#### WHAT YOU ARE ASKED TO DO:
Filter the records below down to lines containing "softness".
SUPPLIED RECORDS Start Marker
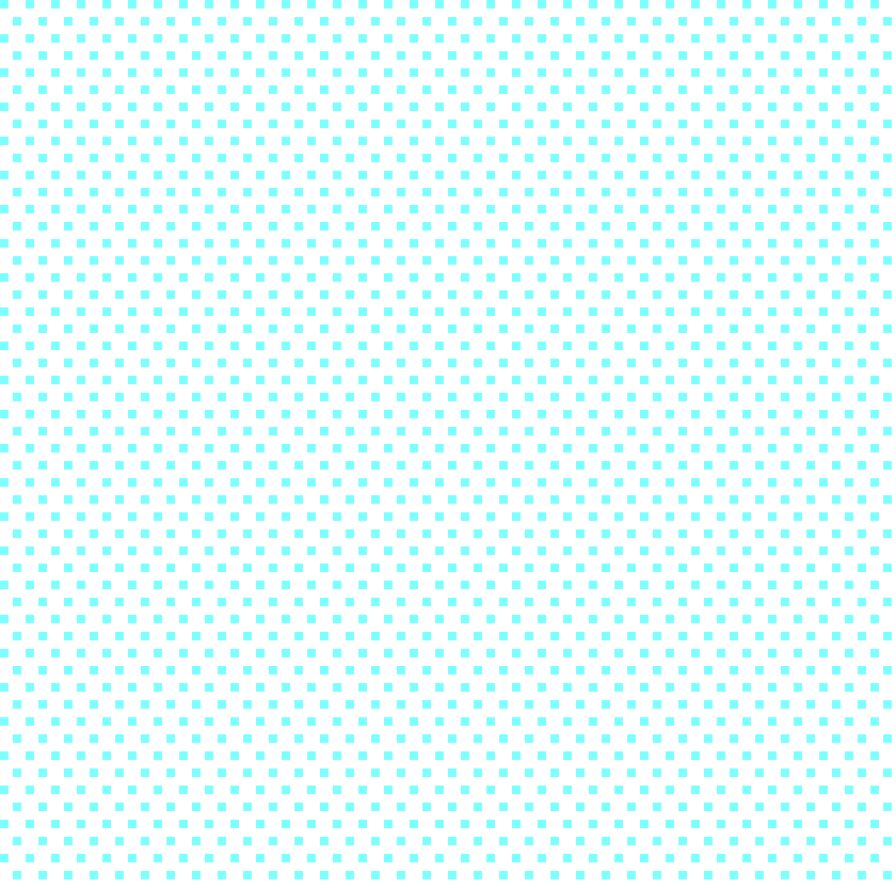
This pattern is drawn by a WebGL 1 fragment shader. Its source:

```glsl
precision highp float;
// Staggered rows of small cyan squares on white, 35 across and 52 rows down.

uniform vec2 u_resolution;

// Share of a pixel covered by a square centred in a unit cell
float squareCoverage(vec2 cell, vec2 halfSize, vec2 pixelSize) {
  vec2 inside = halfSize - abs(fract(cell) - 0.5);
  vec2 cover = clamp(inside / pixelSize + 0.5, 0.0, 1.0);
  return cover.x * cover.y;
}

void main() {
  vec2 repeats = vec2(35.0, 52.0);
  vec2 uv = gl_FragCoord.xy / u_resolution;

  // Rows count from the top; the first square touches the top left corner
  vec2 cell = vec2(uv.x, 1.0 - uv.y) * repeats + vec2(1.0 / 3.0, 0.25);

  // Every second row moves by half a repeat
  cell.x -= 0.5 * mod(floor(cell.y), 2.0);

  float cover = squareCoverage(cell, vec2(1.0 / 6.0, 0.25), repeats / u_resolution);
  vec3 white = vec3(1.0);
  vec3 cyan = vec3(0.49, 1.0, 1.0);
  gl_FragColor = vec4(mix(white, cyan, cover), 1.0);
}
```
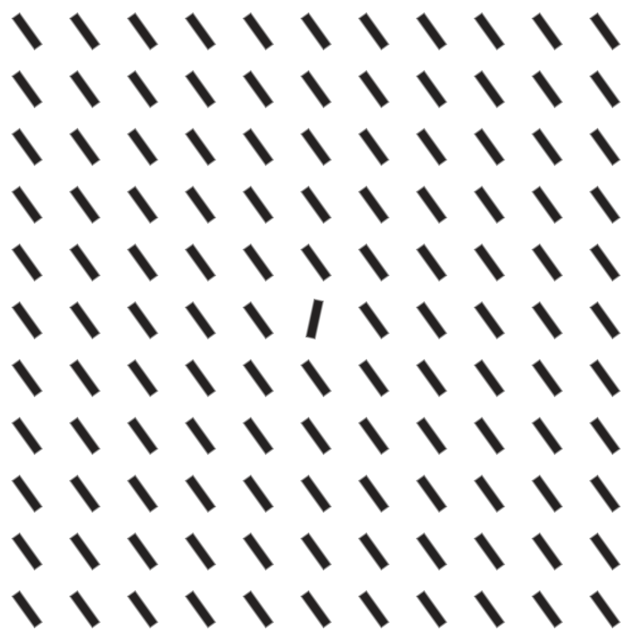
Write a Shadertoy shader that draws this pattern.

```glsl
// Signed distance to a bar whose long axis leans left of vertical by tilt
float barDistance(vec2 p, float tilt, vec2 halfSize) {
    float c = cos(tilt), s = sin(tilt);
    vec2 local = vec2(dot(p, vec2(c, s)), dot(p, vec2(-s, c)));
    vec2 d = abs(local) - halfSize;
    return length(max(d, 0.0)) + min(max(d.x, d.y), 0.0);
}

void mainImage(out vec4 fragColor, in vec2 fragCoord) {
    vec2 uv = fragCoord / iResolution.xy;

    // Eleven by eleven grid, with cell (0, 0) in the middle
    const float pitch = 0.0903;
    vec2 grid = uv - vec2(0.4938, 0.4995);
    vec2 cell = floor(grid / pitch + 0.5);
    vec2 p = grid - cell * pitch;

    // The middle bar leans the other way and sits slightly off centre
    bool isOddOne = dot(cell, cell) < 0.5;
    float tilt = isOddOne ? -0.215 : 0.622;
    if (isOddOne) p -= vec2(-0.0022, 0.0020);

    float d = barDistance(p, tilt, vec2(0.0072, 0.0300));

    // Soft ink edge, never thinner than one pixel
    float softness = max(0.0025, 0.75 / iResolution.y);
    float ink = 1.0 - smoothstep(-softness, softness, d);
    fragColor = vec4(mix(vec3(1.0), vec3(0.14, 0.13, 0.13), ink), 1.0);
}
```
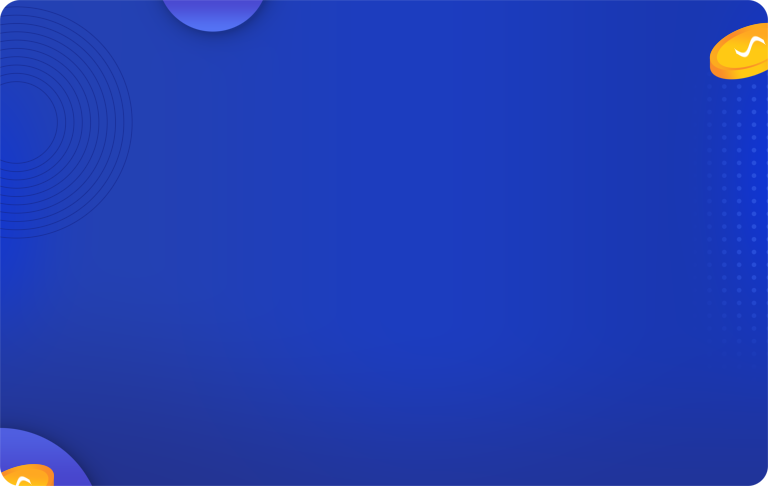
Give the GLSL for this background, as a WebGL 2 fragment shader.

```glsl
#version 300 es
precision highp float;
// Deep blue rounded card with soft glows, thin rings, a fading dot grid,
// two shaded discs and two tilted gold coins cut off by the edges.
// Layers are distance functions blended back to front; unit = canvas height.
uniform vec2 u_resolution;
out vec4 outColor;

const vec3 WHITE = vec3(1.0);
const vec3 BLUE = vec3(0.110, 0.238, 0.750);
const vec3 DUSK = vec3(0.140, 0.255, 0.700);
const vec3 NAVY = vec3(0.138, 0.196, 0.555);
const vec3 VIVID = vec3(0.060, 0.205, 0.835);
const vec3 GOLD = vec3(1.0, 0.79, 0.08);
const vec3 ORANGE = vec3(0.98, 0.55, 0.16);

// Smooth coverage of the inside of a distance field
float fill(float d, float px) {
    return 1.0 - smoothstep(-0.75 * px, 0.75 * px, d);
}

// Soft elliptical falloff, 1 at the centre
float glow(vec2 p, vec2 center, vec2 size) {
    vec2 q = (p - center) / size;
    return exp(-dot(q, q));
}

float roundedBox(vec2 p, vec2 halfSize, float radius) {
    vec2 q = abs(p) - halfSize + radius;
    return length(max(q, 0.0)) + min(max(q.x, q.y), 0.0) - radius;
}

float ellipse(vec2 p, vec2 radii) {
    float k = length(p / radii);
    return k * (k - 1.0) / max(length(p / (radii * radii)), 0.001);
}

vec2 rotate(vec2 p, float angle) {
    float c = cos(angle), s = sin(angle);
    return vec2(c * p.x + s * p.y, c * p.y - s * p.x);
}

vec3 backdrop(vec2 p, float width) {
    float x = p.x / width;
    vec3 col = mix(DUSK, BLUE, smoothstep(0.12, 0.56, x));
    col = mix(col, vec3(0.100, 0.215, 0.695), smoothstep(0.55, 0.92, x));
    col = mix(col, VIVID, 0.75 * glow(p, vec2(-0.03, 0.57), vec2(0.13, 0.27)));
    col = mix(col, VIVID, 0.95 * glow(p, vec2(width + 0.02, 0.65), vec2(0.11, 0.28)));
    // Darkness rising from the bottom, highest at the left
    float rise = mix(0.50, 0.34, smoothstep(0.05, 0.55, x));
    float depth = mix(1.0, 0.72, smoothstep(0.10, 0.55, x));
    return mix(col, NAVY, depth * (1.0 - smoothstep(-0.06, rise, p.y)));
}

// Evenly spaced thin circles between two radii
float rings(vec2 p, float inner, float spacing, float count, float px) {
    float t = (length(p) - inner) / spacing;
    float nearest = clamp(floor(t + 0.5), 0.0, count - 1.0);
    return fill(abs(t - nearest) * spacing - 0.0009, px);
}

// Dot lattice, strongest near the right edge
float dots(vec2 p, float width, float px) {
    vec2 cell = vec2(0.0306, 0.0262);
    vec2 q = (p - vec2(width - 0.0288, 0.560)) / cell;
    float dot2d = fill(length((fract(q + 0.5) - 0.5) * cell) - 0.0047, px);
    float fade = smoothstep(width - 0.17, width - 0.01, p.x);
    return dot2d * fade * smoothstep(0.20, 0.50, p.y) * (1.0 - smoothstep(0.80, 0.90, p.y));
}

// Disc with a vertical gradient and a soft shadow
vec3 disc(vec3 col, vec2 p, vec2 center, float radius, vec3 low, vec3 high, vec2 span, float px) {
    float shade = length(p - center - vec2(0.004, -0.004)) - radius;
    col *= 1.0 - 0.20 * exp(-max(shade, 0.0) / 0.016);
    vec3 tint = mix(low, high, smoothstep(span.x, span.y, p.y));
    return mix(col, tint, fill(length(p - center) - radius, px));
}

// Coin: ellipse swept downward, raised rim, face and a wavy emblem
vec3 coin(vec3 col, vec2 p, vec2 center, float scale, float px) {
    vec2 radii = scale * vec2(0.0864, 0.0412);
    vec2 q = rotate(p - center, 0.35);
    float side = 1.0;
    for (int i = 0; i < 8; i++) {
        vec2 drop = vec2(0.0, scale * 0.0185 * float(i) / 7.0);
        side = min(side, ellipse(rotate(p - center + drop, 0.35), radii));
    }
    float along = q.x / radii.x;
    vec3 edge = mix(ORANGE, GOLD, smoothstep(-0.95, -0.35, along));
    edge = mix(edge, ORANGE * 0.95, smoothstep(0.0, 0.9, along));
    col = mix(col, edge, fill(side, px));
    vec3 rim = mix(ORANGE, GOLD, 0.25 + 0.25 * sin(5.0 * along));
    col = mix(col, rim, fill(ellipse(q, radii), px));
    vec3 face = mix(GOLD, vec3(1.0, 0.66, 0.13), smoothstep(-0.2, 0.8, along + q.y / radii.y));
    col = mix(col, face, fill(ellipse(q - scale * vec2(0.0, -0.003), radii * 0.84), px));
    vec2 e = q / scale;
    float wave = abs(e.y - 0.012 * sin(e.x * 105.0)) * 0.65 - 0.0031;
    return mix(col, WHITE, fill(scale * max(wave, abs(e.x) - 0.031), px));
}

void main() {
    vec2 p = gl_FragCoord.xy / u_resolution.y;
    float width = u_resolution.x / u_resolution.y;
    float px = 1.0 / u_resolution.y;

    vec3 col = backdrop(p, width);
    col = mix(col, vec3(0.08, 0.15, 0.55), 0.65 * rings(p - vec2(0.034, 0.748), 0.084, 0.0171, 10.0, px));
    col = mix(col, vec3(0.20, 0.36, 0.90), 0.65 * dots(p, width, px));

    // Discs, then the coins above them
    col = disc(col, p, vec2(0.438, 1.049), 0.114, vec3(0.33, 0.45, 0.96), vec3(0.29, 0.29, 0.82), vec2(0.935, 1.0), px);
    col = disc(col, p, vec2(0.0, -0.0905), 0.210, vec3(0.28, 0.27, 0.80), vec3(0.31, 0.37, 0.88), vec2(0.0, 0.12), px);
    col = coin(col, p, vec2(width - 0.037, 0.904), 1.0, px);
    col = coin(col, p, vec2(0.035, 0.0), 0.92, px);

    // Rounded card outline
    vec2 halfSize = 0.5 * vec2(width, 1.0);
    outColor = vec4(mix(WHITE, col, fill(roundedBox(p - halfSize, halfSize, 0.042), px)), 1.0);
}
```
SUPPLIED RECORDS End Marker
#### RESULT:
    float softness = max(0.0025, 0.75 / iResolution.y);
    float ink = 1.0 - smoothstep(-softness, softness, d);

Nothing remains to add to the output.